REQUIRED ACTION
One number alone answers this: the count of lines below in which the word "tufts" is found.

Saved entries:
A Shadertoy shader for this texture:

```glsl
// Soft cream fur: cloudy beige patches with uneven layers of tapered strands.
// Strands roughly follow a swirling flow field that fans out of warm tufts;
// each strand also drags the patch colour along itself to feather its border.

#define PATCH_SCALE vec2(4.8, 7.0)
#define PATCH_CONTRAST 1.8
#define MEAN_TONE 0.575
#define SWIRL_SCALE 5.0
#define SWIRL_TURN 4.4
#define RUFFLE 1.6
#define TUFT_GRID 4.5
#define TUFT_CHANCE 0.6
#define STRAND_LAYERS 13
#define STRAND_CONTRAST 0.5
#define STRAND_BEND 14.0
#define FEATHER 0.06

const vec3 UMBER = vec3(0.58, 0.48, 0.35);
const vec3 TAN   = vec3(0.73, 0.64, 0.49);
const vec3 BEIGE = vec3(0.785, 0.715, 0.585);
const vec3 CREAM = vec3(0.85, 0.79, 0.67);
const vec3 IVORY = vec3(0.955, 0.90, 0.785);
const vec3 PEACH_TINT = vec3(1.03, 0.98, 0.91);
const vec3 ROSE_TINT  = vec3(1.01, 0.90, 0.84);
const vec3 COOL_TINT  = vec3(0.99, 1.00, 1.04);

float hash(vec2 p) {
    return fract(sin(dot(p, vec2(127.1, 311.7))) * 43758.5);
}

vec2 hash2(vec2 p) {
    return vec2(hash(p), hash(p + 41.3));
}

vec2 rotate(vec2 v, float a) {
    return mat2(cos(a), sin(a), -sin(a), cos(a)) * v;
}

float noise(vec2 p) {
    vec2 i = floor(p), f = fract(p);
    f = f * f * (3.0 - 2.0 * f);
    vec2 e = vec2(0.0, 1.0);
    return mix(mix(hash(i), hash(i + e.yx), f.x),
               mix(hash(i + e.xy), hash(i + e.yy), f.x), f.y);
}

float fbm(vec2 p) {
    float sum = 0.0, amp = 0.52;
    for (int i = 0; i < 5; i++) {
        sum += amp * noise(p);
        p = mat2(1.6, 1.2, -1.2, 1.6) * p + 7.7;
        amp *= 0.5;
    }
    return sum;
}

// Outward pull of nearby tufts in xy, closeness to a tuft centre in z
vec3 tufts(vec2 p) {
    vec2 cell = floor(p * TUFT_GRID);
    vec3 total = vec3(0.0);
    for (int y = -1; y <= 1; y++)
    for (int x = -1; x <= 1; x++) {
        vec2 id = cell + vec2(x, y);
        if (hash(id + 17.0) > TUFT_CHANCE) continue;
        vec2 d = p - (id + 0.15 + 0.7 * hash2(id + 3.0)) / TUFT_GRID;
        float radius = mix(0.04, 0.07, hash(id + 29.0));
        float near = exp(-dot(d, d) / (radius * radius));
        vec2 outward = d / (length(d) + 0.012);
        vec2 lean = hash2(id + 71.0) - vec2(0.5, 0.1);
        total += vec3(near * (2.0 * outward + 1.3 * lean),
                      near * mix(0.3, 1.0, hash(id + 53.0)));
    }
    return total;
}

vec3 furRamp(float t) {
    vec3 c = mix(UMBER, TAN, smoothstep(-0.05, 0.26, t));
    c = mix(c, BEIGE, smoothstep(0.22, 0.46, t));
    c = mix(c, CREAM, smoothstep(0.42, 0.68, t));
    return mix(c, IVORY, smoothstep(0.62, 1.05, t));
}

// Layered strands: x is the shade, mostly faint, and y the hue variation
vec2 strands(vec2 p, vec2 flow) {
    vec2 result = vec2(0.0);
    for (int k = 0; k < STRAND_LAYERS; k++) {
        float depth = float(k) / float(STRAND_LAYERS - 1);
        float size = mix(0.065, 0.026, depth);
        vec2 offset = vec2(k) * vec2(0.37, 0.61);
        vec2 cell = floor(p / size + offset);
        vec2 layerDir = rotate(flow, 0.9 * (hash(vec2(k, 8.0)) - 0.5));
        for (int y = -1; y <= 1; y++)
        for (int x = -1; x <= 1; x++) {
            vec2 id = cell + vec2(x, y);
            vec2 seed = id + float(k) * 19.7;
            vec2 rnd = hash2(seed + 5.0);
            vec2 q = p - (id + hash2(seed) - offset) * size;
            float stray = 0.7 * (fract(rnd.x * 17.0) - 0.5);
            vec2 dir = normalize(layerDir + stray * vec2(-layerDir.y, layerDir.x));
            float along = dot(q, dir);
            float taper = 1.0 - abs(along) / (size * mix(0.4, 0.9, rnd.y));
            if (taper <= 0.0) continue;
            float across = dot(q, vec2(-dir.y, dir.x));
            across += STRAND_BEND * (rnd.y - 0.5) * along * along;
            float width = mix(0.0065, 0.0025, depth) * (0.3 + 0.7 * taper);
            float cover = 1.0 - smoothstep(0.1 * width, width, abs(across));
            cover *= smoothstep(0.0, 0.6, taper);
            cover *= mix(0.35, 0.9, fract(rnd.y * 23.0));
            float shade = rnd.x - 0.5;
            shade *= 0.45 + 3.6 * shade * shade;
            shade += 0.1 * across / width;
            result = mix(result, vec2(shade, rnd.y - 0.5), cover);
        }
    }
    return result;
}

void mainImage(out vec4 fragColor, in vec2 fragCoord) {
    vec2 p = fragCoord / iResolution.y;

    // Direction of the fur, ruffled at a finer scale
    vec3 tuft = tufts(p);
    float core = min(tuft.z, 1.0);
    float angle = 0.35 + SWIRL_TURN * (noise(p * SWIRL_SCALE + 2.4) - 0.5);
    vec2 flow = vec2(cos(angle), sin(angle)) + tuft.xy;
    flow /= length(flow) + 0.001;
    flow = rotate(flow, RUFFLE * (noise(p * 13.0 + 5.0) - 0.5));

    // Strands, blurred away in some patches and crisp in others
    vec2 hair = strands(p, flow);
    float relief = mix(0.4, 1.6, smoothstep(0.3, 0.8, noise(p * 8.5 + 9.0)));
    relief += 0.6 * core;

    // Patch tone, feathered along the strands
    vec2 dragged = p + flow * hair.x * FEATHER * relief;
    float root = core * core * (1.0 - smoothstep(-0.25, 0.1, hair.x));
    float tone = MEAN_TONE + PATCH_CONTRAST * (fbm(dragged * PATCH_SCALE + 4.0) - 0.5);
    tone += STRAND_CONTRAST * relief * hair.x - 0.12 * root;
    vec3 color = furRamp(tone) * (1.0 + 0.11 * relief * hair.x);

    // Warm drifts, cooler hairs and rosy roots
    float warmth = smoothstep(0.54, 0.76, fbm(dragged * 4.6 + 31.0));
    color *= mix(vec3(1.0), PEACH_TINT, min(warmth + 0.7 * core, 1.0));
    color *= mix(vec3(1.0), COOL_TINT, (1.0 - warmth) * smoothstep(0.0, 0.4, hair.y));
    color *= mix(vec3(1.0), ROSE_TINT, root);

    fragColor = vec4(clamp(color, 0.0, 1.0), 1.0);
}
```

YOUR RESPONSE
4